Start of Extracted material
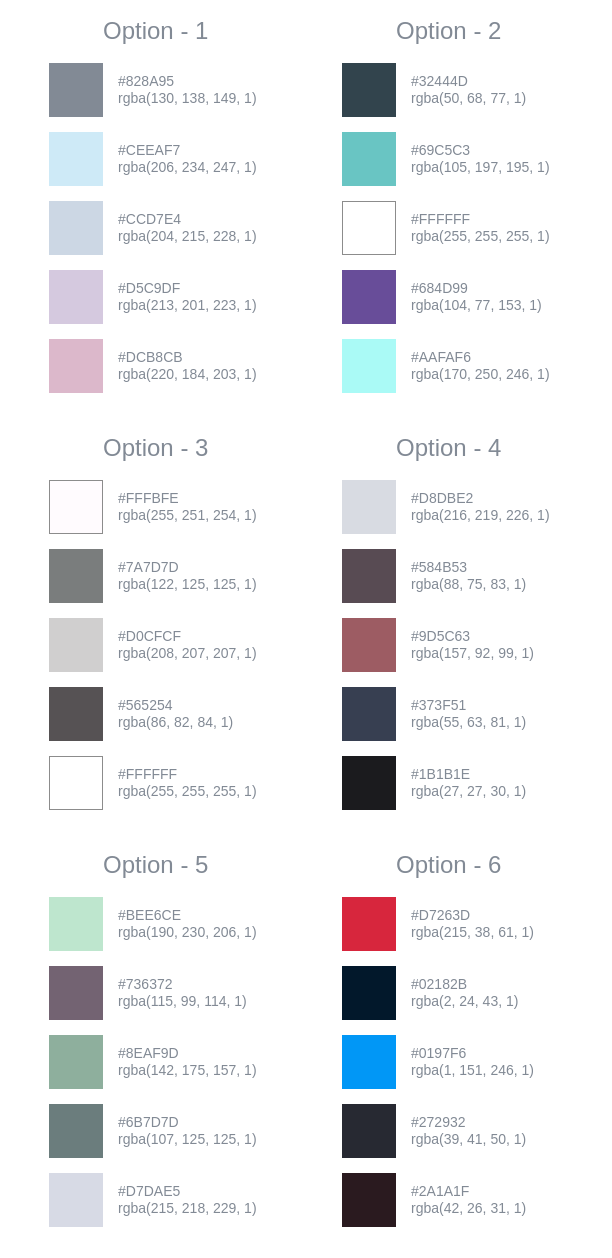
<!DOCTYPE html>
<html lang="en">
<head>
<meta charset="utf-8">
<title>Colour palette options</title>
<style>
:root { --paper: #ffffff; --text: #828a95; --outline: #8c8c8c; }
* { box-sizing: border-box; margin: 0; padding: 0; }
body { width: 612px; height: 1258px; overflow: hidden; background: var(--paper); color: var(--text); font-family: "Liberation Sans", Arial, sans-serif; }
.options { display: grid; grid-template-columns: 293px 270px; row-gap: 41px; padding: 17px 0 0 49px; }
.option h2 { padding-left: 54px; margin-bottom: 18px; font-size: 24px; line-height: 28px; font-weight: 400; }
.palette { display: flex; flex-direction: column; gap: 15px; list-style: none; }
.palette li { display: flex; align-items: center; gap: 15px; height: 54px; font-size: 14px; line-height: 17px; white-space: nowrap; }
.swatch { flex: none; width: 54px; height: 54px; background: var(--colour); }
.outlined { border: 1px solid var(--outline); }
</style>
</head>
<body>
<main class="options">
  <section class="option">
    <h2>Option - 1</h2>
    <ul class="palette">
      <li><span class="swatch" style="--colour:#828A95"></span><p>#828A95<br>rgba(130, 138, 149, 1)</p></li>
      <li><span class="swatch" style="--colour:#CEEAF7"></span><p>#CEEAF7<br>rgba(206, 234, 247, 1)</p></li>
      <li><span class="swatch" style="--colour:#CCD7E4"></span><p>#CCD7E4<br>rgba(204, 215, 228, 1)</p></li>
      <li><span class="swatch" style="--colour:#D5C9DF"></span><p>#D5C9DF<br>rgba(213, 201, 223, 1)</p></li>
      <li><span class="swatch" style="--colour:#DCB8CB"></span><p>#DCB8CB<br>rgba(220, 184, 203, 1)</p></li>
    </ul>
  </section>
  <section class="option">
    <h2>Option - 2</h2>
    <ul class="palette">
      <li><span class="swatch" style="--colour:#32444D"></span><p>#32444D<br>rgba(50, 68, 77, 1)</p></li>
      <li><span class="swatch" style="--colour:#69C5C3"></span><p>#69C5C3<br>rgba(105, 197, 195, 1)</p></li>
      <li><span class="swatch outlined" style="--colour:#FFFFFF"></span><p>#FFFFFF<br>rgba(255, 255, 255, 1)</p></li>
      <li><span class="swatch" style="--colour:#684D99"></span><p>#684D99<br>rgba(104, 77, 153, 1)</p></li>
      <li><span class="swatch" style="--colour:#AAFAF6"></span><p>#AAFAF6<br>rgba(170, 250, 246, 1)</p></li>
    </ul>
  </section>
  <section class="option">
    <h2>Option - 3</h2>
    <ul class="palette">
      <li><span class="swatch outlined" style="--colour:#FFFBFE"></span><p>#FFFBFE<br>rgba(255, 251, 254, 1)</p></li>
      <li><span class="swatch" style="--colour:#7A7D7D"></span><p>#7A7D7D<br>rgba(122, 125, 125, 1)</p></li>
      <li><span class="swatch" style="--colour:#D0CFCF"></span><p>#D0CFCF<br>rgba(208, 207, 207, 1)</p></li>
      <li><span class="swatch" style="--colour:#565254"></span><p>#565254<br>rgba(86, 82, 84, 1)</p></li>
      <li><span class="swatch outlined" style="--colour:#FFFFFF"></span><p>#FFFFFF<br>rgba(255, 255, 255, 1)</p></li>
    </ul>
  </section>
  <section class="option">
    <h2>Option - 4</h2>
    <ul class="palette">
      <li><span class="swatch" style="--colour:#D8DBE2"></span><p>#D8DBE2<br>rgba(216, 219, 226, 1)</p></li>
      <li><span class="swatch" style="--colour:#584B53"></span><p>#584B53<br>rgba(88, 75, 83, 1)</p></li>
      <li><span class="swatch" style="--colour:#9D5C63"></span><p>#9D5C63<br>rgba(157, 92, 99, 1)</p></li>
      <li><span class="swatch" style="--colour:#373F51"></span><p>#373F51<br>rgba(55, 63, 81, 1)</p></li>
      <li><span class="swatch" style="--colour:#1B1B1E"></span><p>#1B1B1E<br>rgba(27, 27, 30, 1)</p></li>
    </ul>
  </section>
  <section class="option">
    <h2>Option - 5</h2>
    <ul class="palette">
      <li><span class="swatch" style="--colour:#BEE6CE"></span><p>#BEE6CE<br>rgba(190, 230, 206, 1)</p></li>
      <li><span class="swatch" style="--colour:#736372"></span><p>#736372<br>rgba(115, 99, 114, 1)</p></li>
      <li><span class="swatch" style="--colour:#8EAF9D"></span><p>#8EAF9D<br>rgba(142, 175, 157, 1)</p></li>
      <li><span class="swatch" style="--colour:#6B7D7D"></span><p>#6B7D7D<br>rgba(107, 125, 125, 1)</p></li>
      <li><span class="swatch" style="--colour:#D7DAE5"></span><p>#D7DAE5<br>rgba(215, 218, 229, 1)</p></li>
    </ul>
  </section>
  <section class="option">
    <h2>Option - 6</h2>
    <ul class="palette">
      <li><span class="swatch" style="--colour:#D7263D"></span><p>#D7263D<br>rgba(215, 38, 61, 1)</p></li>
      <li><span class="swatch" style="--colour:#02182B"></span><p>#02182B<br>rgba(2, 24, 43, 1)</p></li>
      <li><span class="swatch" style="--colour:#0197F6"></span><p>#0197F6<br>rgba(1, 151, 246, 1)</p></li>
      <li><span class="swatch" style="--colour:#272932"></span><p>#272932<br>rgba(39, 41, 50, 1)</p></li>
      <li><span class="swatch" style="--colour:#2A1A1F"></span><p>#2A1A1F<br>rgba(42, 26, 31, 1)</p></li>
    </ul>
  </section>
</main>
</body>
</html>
End of Extracted material
● **What this task involves**
Output, from the data above, the lines from the line with "#ffffff; --text: #828a95;" to the line with "flex; align-items: center;" exactly as they stand, both ends included and nothing else.

● **Output for this exercise**
:root { --paper: #ffffff; --text: #828a95; --outline: #8c8c8c; }
* { box-sizing: border-box; margin: 0; padding: 0; }
body { width: 612px; height: 1258px; overflow: hidden; background: var(--paper); color: var(--text); font-family: "Liberation Sans", Arial, sans-serif; }
.options { display: grid; grid-template-columns: 293px 270px; row-gap: 41px; padding: 17px 0 0 49px; }
.option h2 { padding-left: 54px; margin-bottom: 18px; font-size: 24px; line-height: 28px; font-weight: 400; }
.palette { display: flex; flex-direction: column; gap: 15px; list-style: none; }
.palette li { display: flex; align-items: center; gap: 15px; height: 54px; font-size: 14px; line-height: 17px; white-space: nowrap; }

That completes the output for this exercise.